=== Begin Enclosure ===

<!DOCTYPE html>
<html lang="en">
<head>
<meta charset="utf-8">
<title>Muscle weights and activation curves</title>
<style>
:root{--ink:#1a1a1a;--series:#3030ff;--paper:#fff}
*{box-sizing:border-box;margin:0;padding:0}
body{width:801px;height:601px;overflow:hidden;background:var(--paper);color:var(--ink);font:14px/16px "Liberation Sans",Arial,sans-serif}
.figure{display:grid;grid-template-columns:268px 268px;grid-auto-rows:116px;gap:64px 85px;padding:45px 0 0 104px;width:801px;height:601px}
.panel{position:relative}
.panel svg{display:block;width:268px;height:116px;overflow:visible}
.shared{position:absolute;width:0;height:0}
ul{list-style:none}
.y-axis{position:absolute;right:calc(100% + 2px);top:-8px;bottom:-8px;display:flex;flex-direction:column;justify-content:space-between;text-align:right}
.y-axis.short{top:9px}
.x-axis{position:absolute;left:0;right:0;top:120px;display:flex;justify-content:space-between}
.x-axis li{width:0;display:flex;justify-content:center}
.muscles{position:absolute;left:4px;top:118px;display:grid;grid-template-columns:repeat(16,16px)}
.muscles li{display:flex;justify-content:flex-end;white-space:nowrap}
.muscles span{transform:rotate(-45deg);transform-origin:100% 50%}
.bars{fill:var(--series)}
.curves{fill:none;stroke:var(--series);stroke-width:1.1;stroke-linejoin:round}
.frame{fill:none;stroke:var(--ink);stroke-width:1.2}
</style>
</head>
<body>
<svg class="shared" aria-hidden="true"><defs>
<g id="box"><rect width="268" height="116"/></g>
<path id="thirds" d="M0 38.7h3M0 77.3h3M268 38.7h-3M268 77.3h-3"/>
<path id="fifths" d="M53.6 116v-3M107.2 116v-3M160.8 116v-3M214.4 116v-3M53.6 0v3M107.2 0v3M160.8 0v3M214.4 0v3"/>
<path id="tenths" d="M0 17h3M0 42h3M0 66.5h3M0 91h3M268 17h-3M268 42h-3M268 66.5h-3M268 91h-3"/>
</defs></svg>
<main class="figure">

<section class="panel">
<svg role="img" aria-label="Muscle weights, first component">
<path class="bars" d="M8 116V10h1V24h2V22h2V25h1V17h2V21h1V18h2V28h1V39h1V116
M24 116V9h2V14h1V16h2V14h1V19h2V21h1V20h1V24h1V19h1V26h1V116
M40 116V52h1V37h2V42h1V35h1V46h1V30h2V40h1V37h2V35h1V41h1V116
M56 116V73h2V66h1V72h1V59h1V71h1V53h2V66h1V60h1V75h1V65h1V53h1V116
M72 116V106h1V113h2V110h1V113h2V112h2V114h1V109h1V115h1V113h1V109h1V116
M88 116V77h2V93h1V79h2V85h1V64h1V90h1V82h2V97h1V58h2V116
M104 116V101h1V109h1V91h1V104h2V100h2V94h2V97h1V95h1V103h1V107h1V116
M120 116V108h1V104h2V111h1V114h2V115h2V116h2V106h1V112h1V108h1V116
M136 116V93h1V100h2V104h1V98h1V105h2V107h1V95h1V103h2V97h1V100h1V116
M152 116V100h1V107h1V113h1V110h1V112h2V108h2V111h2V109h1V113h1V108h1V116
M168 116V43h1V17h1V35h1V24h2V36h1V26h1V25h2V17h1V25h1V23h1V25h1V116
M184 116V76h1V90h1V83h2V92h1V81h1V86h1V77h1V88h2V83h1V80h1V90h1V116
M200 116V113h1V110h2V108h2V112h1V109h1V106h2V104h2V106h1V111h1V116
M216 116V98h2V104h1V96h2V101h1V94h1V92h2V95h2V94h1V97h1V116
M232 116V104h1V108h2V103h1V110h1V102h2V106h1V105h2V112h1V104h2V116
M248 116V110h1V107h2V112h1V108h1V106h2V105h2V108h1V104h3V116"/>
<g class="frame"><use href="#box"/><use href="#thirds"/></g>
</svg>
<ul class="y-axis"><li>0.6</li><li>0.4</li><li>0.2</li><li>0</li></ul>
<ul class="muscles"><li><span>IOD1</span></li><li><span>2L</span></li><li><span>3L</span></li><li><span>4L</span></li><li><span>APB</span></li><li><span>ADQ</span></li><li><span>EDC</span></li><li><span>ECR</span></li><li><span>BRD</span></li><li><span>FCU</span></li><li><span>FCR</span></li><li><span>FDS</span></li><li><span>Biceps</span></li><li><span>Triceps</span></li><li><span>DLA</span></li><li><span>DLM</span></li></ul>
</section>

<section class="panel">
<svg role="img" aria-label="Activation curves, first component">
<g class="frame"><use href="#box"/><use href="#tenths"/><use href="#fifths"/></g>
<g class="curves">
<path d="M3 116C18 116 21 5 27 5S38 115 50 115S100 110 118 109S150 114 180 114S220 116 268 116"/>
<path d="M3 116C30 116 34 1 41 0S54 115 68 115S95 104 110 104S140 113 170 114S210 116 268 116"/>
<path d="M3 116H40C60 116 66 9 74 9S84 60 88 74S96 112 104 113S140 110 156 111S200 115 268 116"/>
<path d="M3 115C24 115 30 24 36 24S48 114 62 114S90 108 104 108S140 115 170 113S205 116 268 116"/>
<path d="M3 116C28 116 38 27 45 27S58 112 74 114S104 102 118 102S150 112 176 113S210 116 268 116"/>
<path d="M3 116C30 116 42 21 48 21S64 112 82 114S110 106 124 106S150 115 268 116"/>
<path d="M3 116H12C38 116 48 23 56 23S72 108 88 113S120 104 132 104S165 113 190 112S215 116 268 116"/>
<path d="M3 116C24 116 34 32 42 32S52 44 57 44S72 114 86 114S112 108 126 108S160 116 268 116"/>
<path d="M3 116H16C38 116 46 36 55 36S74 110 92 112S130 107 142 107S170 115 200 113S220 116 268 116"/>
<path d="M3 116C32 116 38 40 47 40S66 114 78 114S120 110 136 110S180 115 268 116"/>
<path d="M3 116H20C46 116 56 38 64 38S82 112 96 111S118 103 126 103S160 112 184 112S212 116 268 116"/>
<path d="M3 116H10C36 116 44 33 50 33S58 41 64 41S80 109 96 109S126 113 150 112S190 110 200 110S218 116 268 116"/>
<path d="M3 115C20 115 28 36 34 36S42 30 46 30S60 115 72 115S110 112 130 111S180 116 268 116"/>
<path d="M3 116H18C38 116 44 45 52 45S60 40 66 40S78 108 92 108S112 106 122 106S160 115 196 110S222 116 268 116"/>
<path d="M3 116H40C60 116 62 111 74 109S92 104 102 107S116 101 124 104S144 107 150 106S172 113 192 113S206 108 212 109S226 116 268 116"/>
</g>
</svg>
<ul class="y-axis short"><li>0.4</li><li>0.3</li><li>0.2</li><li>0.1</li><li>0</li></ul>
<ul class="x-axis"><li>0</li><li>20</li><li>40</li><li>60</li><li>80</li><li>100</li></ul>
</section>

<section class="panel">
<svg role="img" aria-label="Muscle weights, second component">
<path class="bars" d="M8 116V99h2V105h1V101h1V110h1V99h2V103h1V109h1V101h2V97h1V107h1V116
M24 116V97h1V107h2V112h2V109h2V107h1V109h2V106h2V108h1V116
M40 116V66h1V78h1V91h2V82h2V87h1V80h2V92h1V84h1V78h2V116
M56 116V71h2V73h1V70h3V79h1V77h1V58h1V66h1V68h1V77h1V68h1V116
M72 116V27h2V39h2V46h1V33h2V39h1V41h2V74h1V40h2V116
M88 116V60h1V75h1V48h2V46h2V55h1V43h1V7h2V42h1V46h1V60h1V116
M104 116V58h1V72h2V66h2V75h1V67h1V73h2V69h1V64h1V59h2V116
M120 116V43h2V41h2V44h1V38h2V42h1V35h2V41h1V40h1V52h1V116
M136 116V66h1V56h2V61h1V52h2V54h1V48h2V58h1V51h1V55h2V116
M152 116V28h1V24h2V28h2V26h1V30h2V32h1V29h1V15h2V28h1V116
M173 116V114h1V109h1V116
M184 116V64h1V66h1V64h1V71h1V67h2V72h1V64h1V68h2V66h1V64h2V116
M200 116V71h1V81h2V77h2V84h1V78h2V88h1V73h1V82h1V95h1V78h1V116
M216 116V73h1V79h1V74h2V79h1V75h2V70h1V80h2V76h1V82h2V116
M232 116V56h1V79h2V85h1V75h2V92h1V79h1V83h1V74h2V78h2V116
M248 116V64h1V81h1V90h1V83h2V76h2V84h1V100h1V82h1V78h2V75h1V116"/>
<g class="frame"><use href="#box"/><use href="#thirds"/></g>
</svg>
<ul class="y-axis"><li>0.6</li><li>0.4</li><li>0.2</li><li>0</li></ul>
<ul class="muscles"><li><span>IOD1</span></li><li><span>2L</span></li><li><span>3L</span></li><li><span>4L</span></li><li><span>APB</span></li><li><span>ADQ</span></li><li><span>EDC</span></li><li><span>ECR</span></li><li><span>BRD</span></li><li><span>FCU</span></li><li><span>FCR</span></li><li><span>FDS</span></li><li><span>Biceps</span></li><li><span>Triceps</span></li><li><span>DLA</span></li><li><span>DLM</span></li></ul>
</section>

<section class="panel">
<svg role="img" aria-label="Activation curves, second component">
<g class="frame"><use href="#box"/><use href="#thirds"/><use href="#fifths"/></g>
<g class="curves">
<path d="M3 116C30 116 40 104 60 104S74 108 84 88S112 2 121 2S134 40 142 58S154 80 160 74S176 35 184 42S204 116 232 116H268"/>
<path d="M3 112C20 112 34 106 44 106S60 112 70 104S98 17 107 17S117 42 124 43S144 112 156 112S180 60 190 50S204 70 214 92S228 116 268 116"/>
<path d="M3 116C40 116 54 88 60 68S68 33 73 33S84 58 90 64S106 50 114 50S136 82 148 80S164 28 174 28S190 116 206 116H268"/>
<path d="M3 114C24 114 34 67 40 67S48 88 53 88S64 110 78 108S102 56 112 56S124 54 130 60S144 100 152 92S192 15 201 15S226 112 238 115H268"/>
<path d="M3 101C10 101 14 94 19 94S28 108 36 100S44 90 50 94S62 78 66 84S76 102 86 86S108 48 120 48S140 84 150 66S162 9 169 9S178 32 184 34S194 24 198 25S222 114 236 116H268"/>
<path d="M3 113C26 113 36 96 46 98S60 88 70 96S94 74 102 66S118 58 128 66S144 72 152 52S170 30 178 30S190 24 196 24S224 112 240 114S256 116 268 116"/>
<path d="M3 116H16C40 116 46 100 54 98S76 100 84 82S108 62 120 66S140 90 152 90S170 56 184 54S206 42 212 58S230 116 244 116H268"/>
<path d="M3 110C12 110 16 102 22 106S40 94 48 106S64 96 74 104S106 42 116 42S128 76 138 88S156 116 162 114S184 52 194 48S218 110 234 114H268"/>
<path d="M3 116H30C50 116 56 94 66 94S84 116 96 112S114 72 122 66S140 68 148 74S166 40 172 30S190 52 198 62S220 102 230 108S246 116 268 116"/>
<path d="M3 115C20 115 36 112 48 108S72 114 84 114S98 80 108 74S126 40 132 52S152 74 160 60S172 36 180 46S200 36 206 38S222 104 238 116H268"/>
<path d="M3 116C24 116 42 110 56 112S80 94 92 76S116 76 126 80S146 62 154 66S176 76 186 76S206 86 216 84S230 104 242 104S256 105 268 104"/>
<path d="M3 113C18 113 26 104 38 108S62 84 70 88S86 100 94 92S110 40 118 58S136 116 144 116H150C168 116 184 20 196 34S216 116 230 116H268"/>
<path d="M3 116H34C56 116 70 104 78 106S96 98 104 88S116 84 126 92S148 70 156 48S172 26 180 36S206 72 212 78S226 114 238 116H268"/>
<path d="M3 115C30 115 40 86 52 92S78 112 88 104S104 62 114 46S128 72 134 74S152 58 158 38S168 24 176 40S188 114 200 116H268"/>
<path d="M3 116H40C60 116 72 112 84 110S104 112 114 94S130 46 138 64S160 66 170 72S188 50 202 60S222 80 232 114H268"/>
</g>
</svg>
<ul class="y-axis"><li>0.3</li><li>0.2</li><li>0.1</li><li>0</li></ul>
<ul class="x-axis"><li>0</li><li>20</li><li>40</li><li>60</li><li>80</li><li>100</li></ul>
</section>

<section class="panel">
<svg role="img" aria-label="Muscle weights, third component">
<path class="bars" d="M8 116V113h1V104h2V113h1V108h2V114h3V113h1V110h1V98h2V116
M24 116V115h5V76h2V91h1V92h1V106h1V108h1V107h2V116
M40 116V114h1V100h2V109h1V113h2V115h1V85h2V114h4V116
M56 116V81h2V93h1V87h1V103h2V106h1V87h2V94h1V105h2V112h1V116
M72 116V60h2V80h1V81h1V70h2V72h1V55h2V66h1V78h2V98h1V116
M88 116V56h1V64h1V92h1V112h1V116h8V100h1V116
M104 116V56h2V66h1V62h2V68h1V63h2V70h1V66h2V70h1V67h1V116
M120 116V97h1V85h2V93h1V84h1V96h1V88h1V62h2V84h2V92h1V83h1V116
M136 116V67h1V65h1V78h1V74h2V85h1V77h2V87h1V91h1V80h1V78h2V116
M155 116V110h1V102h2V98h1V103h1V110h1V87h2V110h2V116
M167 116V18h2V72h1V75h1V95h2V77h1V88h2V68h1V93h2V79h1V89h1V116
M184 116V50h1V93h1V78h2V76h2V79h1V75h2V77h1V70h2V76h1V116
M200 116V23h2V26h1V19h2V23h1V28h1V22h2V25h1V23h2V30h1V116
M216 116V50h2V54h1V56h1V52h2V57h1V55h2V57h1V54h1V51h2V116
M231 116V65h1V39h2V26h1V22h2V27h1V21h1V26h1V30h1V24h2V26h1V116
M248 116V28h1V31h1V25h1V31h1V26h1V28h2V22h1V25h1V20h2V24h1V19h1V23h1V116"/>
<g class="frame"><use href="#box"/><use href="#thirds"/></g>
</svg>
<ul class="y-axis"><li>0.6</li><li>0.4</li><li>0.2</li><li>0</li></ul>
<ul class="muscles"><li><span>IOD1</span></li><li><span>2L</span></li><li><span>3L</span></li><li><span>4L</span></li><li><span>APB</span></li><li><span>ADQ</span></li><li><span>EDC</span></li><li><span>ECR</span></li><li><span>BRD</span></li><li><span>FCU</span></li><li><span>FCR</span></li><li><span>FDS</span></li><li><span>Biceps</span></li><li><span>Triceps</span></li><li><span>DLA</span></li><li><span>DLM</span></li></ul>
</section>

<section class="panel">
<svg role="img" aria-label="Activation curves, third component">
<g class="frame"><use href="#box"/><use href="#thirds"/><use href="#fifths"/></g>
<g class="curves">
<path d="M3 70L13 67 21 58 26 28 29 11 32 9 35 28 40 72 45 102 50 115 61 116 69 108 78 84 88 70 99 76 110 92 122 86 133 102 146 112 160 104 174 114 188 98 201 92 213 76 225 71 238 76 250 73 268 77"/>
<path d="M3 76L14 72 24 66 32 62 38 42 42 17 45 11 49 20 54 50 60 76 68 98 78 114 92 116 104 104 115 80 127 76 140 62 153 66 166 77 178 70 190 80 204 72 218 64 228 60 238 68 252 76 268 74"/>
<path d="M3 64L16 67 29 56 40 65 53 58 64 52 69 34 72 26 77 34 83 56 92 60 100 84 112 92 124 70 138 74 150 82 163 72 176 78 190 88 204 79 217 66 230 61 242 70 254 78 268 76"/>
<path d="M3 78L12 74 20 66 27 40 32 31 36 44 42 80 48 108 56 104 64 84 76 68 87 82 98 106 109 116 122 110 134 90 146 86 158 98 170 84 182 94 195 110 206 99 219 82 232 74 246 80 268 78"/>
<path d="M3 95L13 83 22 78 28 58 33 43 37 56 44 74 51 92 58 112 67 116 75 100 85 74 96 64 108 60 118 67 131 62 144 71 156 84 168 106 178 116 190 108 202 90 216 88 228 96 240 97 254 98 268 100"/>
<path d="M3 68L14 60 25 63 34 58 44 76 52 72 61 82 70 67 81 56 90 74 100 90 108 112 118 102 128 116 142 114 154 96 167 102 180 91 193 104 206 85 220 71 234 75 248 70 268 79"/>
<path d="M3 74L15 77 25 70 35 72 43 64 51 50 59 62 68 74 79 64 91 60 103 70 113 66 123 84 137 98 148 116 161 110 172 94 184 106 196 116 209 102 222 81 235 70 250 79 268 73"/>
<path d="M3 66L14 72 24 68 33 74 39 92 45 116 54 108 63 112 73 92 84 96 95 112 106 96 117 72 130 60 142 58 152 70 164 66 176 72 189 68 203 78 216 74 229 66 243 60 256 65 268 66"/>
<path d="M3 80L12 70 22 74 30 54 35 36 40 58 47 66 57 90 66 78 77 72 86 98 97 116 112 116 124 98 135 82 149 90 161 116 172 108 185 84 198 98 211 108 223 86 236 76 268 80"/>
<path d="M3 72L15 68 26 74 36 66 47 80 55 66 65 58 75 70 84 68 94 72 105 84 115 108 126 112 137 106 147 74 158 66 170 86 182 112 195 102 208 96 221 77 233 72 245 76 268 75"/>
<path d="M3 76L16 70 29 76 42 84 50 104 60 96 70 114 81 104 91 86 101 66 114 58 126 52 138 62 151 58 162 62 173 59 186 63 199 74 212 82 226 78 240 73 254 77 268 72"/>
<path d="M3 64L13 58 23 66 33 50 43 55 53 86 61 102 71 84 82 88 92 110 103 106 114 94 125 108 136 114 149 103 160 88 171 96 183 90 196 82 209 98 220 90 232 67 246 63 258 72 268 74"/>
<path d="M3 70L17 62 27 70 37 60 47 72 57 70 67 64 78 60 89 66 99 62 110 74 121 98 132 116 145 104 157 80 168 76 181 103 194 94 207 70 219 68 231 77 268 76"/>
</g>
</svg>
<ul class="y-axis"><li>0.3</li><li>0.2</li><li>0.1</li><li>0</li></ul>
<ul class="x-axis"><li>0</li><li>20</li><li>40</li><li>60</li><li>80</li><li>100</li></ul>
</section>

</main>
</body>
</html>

=== End Enclosure ===

What is required: Taking the entries above, restate exactly those lines that fall between the line with "64L16 67 29" and the line with "76L16 70 29", keeping both of those lines too.

Finished task:
<path d="M3 64L16 67 29 56 40 65 53 58 64 52 69 34 72 26 77 34 83 56 92 60 100 84 112 92 124 70 138 74 150 82 163 72 176 78 190 88 204 79 217 66 230 61 242 70 254 78 268 76"/>
<path d="M3 78L12 74 20 66 27 40 32 31 36 44 42 80 48 108 56 104 64 84 76 68 87 82 98 106 109 116 122 110 134 90 146 86 158 98 170 84 182 94 195 110 206 99 219 82 232 74 246 80 268 78"/>
<path d="M3 95L13 83 22 78 28 58 33 43 37 56 44 74 51 92 58 112 67 116 75 100 85 74 96 64 108 60 118 67 131 62 144 71 156 84 168 106 178 116 190 108 202 90 216 88 228 96 240 97 254 98 268 100"/>
<path d="M3 68L14 60 25 63 34 58 44 76 52 72 61 82 70 67 81 56 90 74 100 90 108 112 118 102 128 116 142 114 154 96 167 102 180 91 193 104 206 85 220 71 234 75 248 70 268 79"/>
<path d="M3 74L15 77 25 70 35 72 43 64 51 50 59 62 68 74 79 64 91 60 103 70 113 66 123 84 137 98 148 116 161 110 172 94 184 106 196 116 209 102 222 81 235 70 250 79 268 73"/>
<path d="M3 66L14 72 24 68 33 74 39 92 45 116 54 108 63 112 73 92 84 96 95 112 106 96 117 72 130 60 142 58 152 70 164 66 176 72 189 68 203 78 216 74 229 66 243 60 256 65 268 66"/>
<path d="M3 80L12 70 22 74 30 54 35 36 40 58 47 66 57 90 66 78 77 72 86 98 97 116 112 116 124 98 135 82 149 90 161 116 172 108 185 84 198 98 211 108 223 86 236 76 268 80"/>
<path d="M3 72L15 68 26 74 36 66 47 80 55 66 65 58 75 70 84 68 94 72 105 84 115 108 126 112 137 106 147 74 158 66 170 86 182 112 195 102 208 96 221 77 233 72 245 76 268 75"/>
<path d="M3 76L16 70 29 76 42 84 50 104 60 96 70 114 81 104 91 86 101 66 114 58 126 52 138 62 151 58 162 62 173 59 186 63 199 74 212 82 226 78 240 73 254 77 268 72"/>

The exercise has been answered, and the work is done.